Stay Connected: Sure, your bike may have seemed fine while it was running in the garage, but there could be some hidden issues that develop further down the road. You may just be planning a short shakedown ride, but don’t forget to carry a mobile phone or GPS Messaging Device that will allow you to call for help and avoid being stranded should you encounter mechanical problems.

Unpredictable Road Conditions:  The roads that you used to ride and knew will be different. Road conditions may have changed since you last rode.  There may be new road surfaces, or on lesser used roads the surface could have degenerated.  With reduced traffic over the last few months, debris, gravel or moss may have built out where you’re not expecting.

Take each bend and road with caution, stay alert to avoid logging your first crash since returning to riding.

Ride Defensively: You need to be aware that other motorists may not have driven for a while and may have forgotten they share the road with you. You need to be on the lookout for cars straying into your lane and turning in front of you.
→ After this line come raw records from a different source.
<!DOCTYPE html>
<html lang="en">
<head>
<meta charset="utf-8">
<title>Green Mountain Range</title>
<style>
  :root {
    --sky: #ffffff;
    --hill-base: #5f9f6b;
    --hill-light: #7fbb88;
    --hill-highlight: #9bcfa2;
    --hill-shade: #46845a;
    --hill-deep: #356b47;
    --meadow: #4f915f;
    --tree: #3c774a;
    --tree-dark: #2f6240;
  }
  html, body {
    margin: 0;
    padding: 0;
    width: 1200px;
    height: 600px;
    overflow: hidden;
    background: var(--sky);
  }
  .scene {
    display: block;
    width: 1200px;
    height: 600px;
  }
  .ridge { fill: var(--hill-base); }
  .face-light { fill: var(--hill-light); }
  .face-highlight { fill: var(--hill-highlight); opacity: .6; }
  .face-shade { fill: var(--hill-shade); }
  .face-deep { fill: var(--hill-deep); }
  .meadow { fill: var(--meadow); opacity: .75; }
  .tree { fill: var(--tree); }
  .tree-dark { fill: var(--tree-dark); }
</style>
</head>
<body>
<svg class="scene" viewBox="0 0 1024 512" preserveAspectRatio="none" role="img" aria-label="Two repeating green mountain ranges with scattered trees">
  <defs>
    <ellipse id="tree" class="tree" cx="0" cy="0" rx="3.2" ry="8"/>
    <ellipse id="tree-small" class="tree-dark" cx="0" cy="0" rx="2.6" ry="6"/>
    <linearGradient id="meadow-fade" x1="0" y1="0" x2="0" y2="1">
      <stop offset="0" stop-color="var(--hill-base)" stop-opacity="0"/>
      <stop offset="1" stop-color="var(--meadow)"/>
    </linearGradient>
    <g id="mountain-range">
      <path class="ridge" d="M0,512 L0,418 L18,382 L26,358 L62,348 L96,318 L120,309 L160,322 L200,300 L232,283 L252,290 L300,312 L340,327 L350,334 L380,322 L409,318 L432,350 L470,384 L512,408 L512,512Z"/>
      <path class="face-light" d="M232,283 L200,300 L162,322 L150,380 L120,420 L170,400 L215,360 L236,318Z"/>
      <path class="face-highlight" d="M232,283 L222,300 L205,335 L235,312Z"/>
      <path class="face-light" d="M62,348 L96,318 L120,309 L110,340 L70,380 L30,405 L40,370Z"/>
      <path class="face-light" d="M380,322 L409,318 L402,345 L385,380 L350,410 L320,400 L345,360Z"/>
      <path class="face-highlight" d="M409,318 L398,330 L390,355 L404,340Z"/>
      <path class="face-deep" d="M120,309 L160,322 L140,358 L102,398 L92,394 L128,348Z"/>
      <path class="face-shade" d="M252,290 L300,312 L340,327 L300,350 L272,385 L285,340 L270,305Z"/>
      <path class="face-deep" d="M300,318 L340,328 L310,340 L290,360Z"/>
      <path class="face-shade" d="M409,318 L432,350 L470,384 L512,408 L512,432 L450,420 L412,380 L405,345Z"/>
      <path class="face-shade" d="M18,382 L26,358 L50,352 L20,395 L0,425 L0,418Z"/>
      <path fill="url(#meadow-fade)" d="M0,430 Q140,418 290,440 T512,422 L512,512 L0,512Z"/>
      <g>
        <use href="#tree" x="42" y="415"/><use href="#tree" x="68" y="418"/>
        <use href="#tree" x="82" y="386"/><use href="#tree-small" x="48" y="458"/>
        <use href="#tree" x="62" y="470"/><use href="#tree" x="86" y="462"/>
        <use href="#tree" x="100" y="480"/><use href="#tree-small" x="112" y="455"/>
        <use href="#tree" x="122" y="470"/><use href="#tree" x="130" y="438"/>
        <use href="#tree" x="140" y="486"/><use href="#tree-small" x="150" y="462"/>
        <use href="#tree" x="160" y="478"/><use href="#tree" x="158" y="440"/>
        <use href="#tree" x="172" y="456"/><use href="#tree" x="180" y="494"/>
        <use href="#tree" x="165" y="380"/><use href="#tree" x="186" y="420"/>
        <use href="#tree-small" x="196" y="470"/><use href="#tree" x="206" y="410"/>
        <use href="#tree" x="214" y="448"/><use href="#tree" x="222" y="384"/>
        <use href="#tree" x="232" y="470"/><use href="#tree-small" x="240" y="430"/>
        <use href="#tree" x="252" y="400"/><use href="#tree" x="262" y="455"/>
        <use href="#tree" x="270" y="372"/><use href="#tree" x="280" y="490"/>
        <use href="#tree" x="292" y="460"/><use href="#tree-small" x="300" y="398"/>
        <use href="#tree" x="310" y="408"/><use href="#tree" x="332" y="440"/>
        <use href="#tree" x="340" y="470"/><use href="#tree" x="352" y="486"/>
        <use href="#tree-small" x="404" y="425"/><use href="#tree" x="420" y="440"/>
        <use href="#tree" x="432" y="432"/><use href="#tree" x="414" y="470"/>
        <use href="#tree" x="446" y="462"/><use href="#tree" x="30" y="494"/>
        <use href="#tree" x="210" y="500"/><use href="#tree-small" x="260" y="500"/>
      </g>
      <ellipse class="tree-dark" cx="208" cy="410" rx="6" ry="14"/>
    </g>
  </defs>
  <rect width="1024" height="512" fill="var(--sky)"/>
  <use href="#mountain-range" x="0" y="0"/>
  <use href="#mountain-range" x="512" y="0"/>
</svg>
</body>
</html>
It’s your life on the line, so take responsibility and assume they don’t see you — always ride defensively.

Braking: once your skills and confidence are up, practise some emergency braking so you know you can do it.  Hopefully, the need won’t arise.

The MCC have produced some great safety videos as part of our Rider Risk series designed for safe motorcycle riding – watch them here.

Remember to continue your social distancing and hand hygiene, if you stop along the way.

Let’s enjoy our rides and adventures, at the same time as staying safe.  Have fun!

By Liz

Marketing Consultant for MCC of NSW View website: